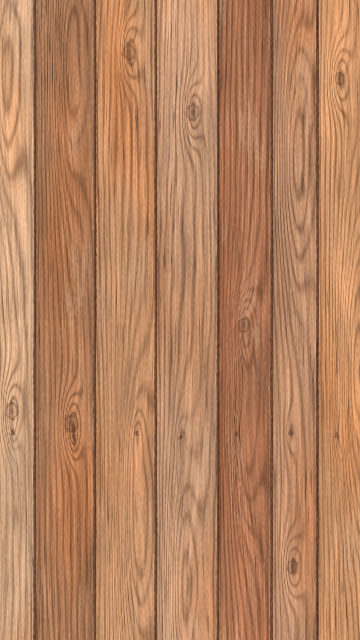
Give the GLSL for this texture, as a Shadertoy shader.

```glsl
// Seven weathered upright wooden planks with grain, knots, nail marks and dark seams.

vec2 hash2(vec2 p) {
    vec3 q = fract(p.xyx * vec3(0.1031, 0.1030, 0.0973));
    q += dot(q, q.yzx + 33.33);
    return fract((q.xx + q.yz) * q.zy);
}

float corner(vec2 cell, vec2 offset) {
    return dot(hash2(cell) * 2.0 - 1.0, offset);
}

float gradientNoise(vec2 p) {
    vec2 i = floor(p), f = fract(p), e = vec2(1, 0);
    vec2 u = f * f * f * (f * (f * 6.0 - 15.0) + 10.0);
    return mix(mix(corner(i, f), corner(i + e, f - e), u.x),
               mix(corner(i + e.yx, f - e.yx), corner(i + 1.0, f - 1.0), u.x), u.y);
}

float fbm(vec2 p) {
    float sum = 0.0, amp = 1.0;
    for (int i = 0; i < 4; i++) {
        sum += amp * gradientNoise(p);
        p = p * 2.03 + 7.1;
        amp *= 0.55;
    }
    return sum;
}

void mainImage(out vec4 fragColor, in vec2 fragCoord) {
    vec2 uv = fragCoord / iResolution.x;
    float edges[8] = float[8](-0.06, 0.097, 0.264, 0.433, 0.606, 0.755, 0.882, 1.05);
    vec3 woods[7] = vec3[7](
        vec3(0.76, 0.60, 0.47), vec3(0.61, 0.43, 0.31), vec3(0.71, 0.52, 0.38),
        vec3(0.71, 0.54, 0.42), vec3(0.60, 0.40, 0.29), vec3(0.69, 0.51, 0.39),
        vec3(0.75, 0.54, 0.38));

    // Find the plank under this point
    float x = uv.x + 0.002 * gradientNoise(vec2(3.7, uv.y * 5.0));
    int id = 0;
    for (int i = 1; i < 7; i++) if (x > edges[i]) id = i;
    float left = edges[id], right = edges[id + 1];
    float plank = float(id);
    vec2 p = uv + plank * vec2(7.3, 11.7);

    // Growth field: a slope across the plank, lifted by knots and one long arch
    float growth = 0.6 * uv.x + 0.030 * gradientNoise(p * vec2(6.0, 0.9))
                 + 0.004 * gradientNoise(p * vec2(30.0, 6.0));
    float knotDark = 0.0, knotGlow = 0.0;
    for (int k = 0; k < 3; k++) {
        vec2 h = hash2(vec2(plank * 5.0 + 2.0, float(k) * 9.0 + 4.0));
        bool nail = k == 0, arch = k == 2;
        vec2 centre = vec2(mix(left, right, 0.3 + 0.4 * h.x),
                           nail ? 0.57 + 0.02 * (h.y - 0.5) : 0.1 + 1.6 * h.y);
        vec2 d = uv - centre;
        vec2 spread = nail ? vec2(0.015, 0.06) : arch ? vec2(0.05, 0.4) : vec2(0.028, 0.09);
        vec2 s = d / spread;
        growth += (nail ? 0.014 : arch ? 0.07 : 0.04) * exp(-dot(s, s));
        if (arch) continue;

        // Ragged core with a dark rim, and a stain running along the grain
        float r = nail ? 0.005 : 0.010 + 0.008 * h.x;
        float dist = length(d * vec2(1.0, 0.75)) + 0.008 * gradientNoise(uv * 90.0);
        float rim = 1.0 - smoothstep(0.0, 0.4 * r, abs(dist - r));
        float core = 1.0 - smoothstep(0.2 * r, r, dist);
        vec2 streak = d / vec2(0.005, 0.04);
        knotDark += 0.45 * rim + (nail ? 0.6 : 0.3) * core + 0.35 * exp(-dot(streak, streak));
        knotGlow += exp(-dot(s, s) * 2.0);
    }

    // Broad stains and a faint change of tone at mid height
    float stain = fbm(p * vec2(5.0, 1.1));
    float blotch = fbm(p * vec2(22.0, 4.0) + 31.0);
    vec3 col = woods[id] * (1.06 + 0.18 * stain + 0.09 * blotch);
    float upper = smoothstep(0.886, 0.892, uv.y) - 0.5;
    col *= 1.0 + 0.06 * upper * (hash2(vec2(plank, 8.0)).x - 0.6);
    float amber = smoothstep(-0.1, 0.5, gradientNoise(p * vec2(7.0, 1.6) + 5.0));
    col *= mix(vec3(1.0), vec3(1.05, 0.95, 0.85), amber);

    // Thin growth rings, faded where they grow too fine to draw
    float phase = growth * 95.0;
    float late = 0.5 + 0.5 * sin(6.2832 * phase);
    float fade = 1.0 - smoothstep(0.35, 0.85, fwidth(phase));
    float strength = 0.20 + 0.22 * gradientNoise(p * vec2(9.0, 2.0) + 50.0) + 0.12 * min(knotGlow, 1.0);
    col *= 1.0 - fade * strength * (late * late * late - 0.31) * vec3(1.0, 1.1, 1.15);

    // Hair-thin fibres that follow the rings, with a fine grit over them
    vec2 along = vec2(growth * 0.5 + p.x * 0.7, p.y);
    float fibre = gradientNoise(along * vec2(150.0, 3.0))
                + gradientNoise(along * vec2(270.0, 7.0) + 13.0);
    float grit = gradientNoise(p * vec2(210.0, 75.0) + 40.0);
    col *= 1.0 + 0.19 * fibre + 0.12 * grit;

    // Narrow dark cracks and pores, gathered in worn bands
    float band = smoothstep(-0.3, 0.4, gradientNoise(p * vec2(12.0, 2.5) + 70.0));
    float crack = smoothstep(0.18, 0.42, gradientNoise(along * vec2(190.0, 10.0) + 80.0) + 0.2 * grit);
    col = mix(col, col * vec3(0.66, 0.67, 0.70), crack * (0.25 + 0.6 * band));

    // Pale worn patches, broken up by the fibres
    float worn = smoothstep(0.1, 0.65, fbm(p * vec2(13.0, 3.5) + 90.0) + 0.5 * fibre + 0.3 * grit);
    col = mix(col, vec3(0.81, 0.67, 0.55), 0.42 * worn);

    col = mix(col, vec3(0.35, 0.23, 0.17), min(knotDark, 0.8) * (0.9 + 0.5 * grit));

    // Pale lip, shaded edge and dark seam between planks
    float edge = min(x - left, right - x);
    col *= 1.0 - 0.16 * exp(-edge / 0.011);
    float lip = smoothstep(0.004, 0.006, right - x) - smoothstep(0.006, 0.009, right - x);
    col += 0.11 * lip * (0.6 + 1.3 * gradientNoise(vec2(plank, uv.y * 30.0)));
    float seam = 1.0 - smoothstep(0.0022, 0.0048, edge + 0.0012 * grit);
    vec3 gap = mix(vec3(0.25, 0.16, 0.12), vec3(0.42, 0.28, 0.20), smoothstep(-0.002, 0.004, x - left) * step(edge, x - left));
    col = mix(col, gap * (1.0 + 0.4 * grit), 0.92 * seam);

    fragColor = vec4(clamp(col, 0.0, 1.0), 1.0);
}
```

* **WHAT YOU NEED TO DO**
Leave the pictures out and return each entry exactly.

* **PROBLEM SOLUTION**
Give the GLSL for this texture, as a Shadertoy shader.

```glsl
// Seven weathered upright wooden planks with grain, knots, nail marks and dark seams.

vec2 hash2(vec2 p) {
    vec3 q = fract(p.xyx * vec3(0.1031, 0.1030, 0.0973));
    q += dot(q, q.yzx + 33.33);
    return fract((q.xx + q.yz) * q.zy);
}

float corner(vec2 cell, vec2 offset) {
    return dot(hash2(cell) * 2.0 - 1.0, offset);
}

float gradientNoise(vec2 p) {
    vec2 i = floor(p), f = fract(p), e = vec2(1, 0);
    vec2 u = f * f * f * (f * (f * 6.0 - 15.0) + 10.0);
    return mix(mix(corner(i, f), corner(i + e, f - e), u.x),
               mix(corner(i + e.yx, f - e.yx), corner(i + 1.0, f - 1.0), u.x), u.y);
}

float fbm(vec2 p) {
    float sum = 0.0, amp = 1.0;
    for (int i = 0; i < 4; i++) {
        sum += amp * gradientNoise(p);
        p = p * 2.03 + 7.1;
        amp *= 0.55;
    }
    return sum;
}

void mainImage(out vec4 fragColor, in vec2 fragCoord) {
    vec2 uv = fragCoord / iResolution.x;
    float edges[8] = float[8](-0.06, 0.097, 0.264, 0.433, 0.606, 0.755, 0.882, 1.05);
    vec3 woods[7] = vec3[7](
        vec3(0.76, 0.60, 0.47), vec3(0.61, 0.43, 0.31), vec3(0.71, 0.52, 0.38),
        vec3(0.71, 0.54, 0.42), vec3(0.60, 0.40, 0.29), vec3(0.69, 0.51, 0.39),
        vec3(0.75, 0.54, 0.38));

    // Find the plank under this point
    float x = uv.x + 0.002 * gradientNoise(vec2(3.7, uv.y * 5.0));
    int id = 0;
    for (int i = 1; i < 7; i++) if (x > edges[i]) id = i;
    float left = edges[id], right = edges[id + 1];
    float plank = float(id);
    vec2 p = uv + plank * vec2(7.3, 11.7);

    // Growth field: a slope across the plank, lifted by knots and one long arch
    float growth = 0.6 * uv.x + 0.030 * gradientNoise(p * vec2(6.0, 0.9))
                 + 0.004 * gradientNoise(p * vec2(30.0, 6.0));
    float knotDark = 0.0, knotGlow = 0.0;
    for (int k = 0; k < 3; k++) {
        vec2 h = hash2(vec2(plank * 5.0 + 2.0, float(k) * 9.0 + 4.0));
        bool nail = k == 0, arch = k == 2;
        vec2 centre = vec2(mix(left, right, 0.3 + 0.4 * h.x),
                           nail ? 0.57 + 0.02 * (h.y - 0.5) : 0.1 + 1.6 * h.y);
        vec2 d = uv - centre;
        vec2 spread = nail ? vec2(0.015, 0.06) : arch ? vec2(0.05, 0.4) : vec2(0.028, 0.09);
        vec2 s = d / spread;
        growth += (nail ? 0.014 : arch ? 0.07 : 0.04) * exp(-dot(s, s));
        if (arch) continue;

        // Ragged core with a dark rim, and a stain running along the grain
        float r = nail ? 0.005 : 0.010 + 0.008 * h.x;
        float dist = length(d * vec2(1.0, 0.75)) + 0.008 * gradientNoise(uv * 90.0);
        float rim = 1.0 - smoothstep(0.0, 0.4 * r, abs(dist - r));
        float core = 1.0 - smoothstep(0.2 * r, r, dist);
        vec2 streak = d / vec2(0.005, 0.04);
        knotDark += 0.45 * rim + (nail ? 0.6 : 0.3) * core + 0.35 * exp(-dot(streak, streak));
        knotGlow += exp(-dot(s, s) * 2.0);
    }

    // Broad stains and a faint change of tone at mid height
    float stain = fbm(p * vec2(5.0, 1.1));
    float blotch = fbm(p * vec2(22.0, 4.0) + 31.0);
    vec3 col = woods[id] * (1.06 + 0.18 * stain + 0.09 * blotch);
    float upper = smoothstep(0.886, 0.892, uv.y) - 0.5;
    col *= 1.0 + 0.06 * upper * (hash2(vec2(plank, 8.0)).x - 0.6);
    float amber = smoothstep(-0.1, 0.5, gradientNoise(p * vec2(7.0, 1.6) + 5.0));
    col *= mix(vec3(1.0), vec3(1.05, 0.95, 0.85), amber);

    // Thin growth rings, faded where they grow too fine to draw
    float phase = growth * 95.0;
    float late = 0.5 + 0.5 * sin(6.2832 * phase);
    float fade = 1.0 - smoothstep(0.35, 0.85, fwidth(phase));
    float strength = 0.20 + 0.22 * gradientNoise(p * vec2(9.0, 2.0) + 50.0) + 0.12 * min(knotGlow, 1.0);
    col *= 1.0 - fade * strength * (late * late * late - 0.31) * vec3(1.0, 1.1, 1.15);

    // Hair-thin fibres that follow the rings, with a fine grit over them
    vec2 along = vec2(growth * 0.5 + p.x * 0.7, p.y);
    float fibre = gradientNoise(along * vec2(150.0, 3.0))
                + gradientNoise(along * vec2(270.0, 7.0) + 13.0);
    float grit = gradientNoise(p * vec2(210.0, 75.0) + 40.0);
    col *= 1.0 + 0.19 * fibre + 0.12 * grit;

    // Narrow dark cracks and pores, gathered in worn bands
    float band = smoothstep(-0.3, 0.4, gradientNoise(p * vec2(12.0, 2.5) + 70.0));
    float crack = smoothstep(0.18, 0.42, gradientNoise(along * vec2(190.0, 10.0) + 80.0) + 0.2 * grit);
    col = mix(col, col * vec3(0.66, 0.67, 0.70), crack * (0.25 + 0.6 * band));

    // Pale worn patches, broken up by the fibres
    float worn = smoothstep(0.1, 0.65, fbm(p * vec2(13.0, 3.5) + 90.0) + 0.5 * fibre + 0.3 * grit);
    col = mix(col, vec3(0.81, 0.67, 0.55), 0.42 * worn);

    col = mix(col, vec3(0.35, 0.23, 0.17), min(knotDark, 0.8) * (0.9 + 0.5 * grit));

    // Pale lip, shaded edge and dark seam between planks
    float edge = min(x - left, right - x);
    col *= 1.0 - 0.16 * exp(-edge / 0.011);
    float lip = smoothstep(0.004, 0.006, right - x) - smoothstep(0.006, 0.009, right - x);
    col += 0.11 * lip * (0.6 + 1.3 * gradientNoise(vec2(plank, uv.y * 30.0)));
    float seam = 1.0 - smoothstep(0.0022, 0.0048, edge + 0.0012 * grit);
    vec3 gap = mix(vec3(0.25, 0.16, 0.12), vec3(0.42, 0.28, 0.20), smoothstep(-0.002, 0.004, x - left) * step(edge, x - left));
    col = mix(col, gap * (1.0 + 0.4 * grit), 0.92 * seam);

    fragColor = vec4(clamp(col, 0.0, 1.0), 1.0);
}
```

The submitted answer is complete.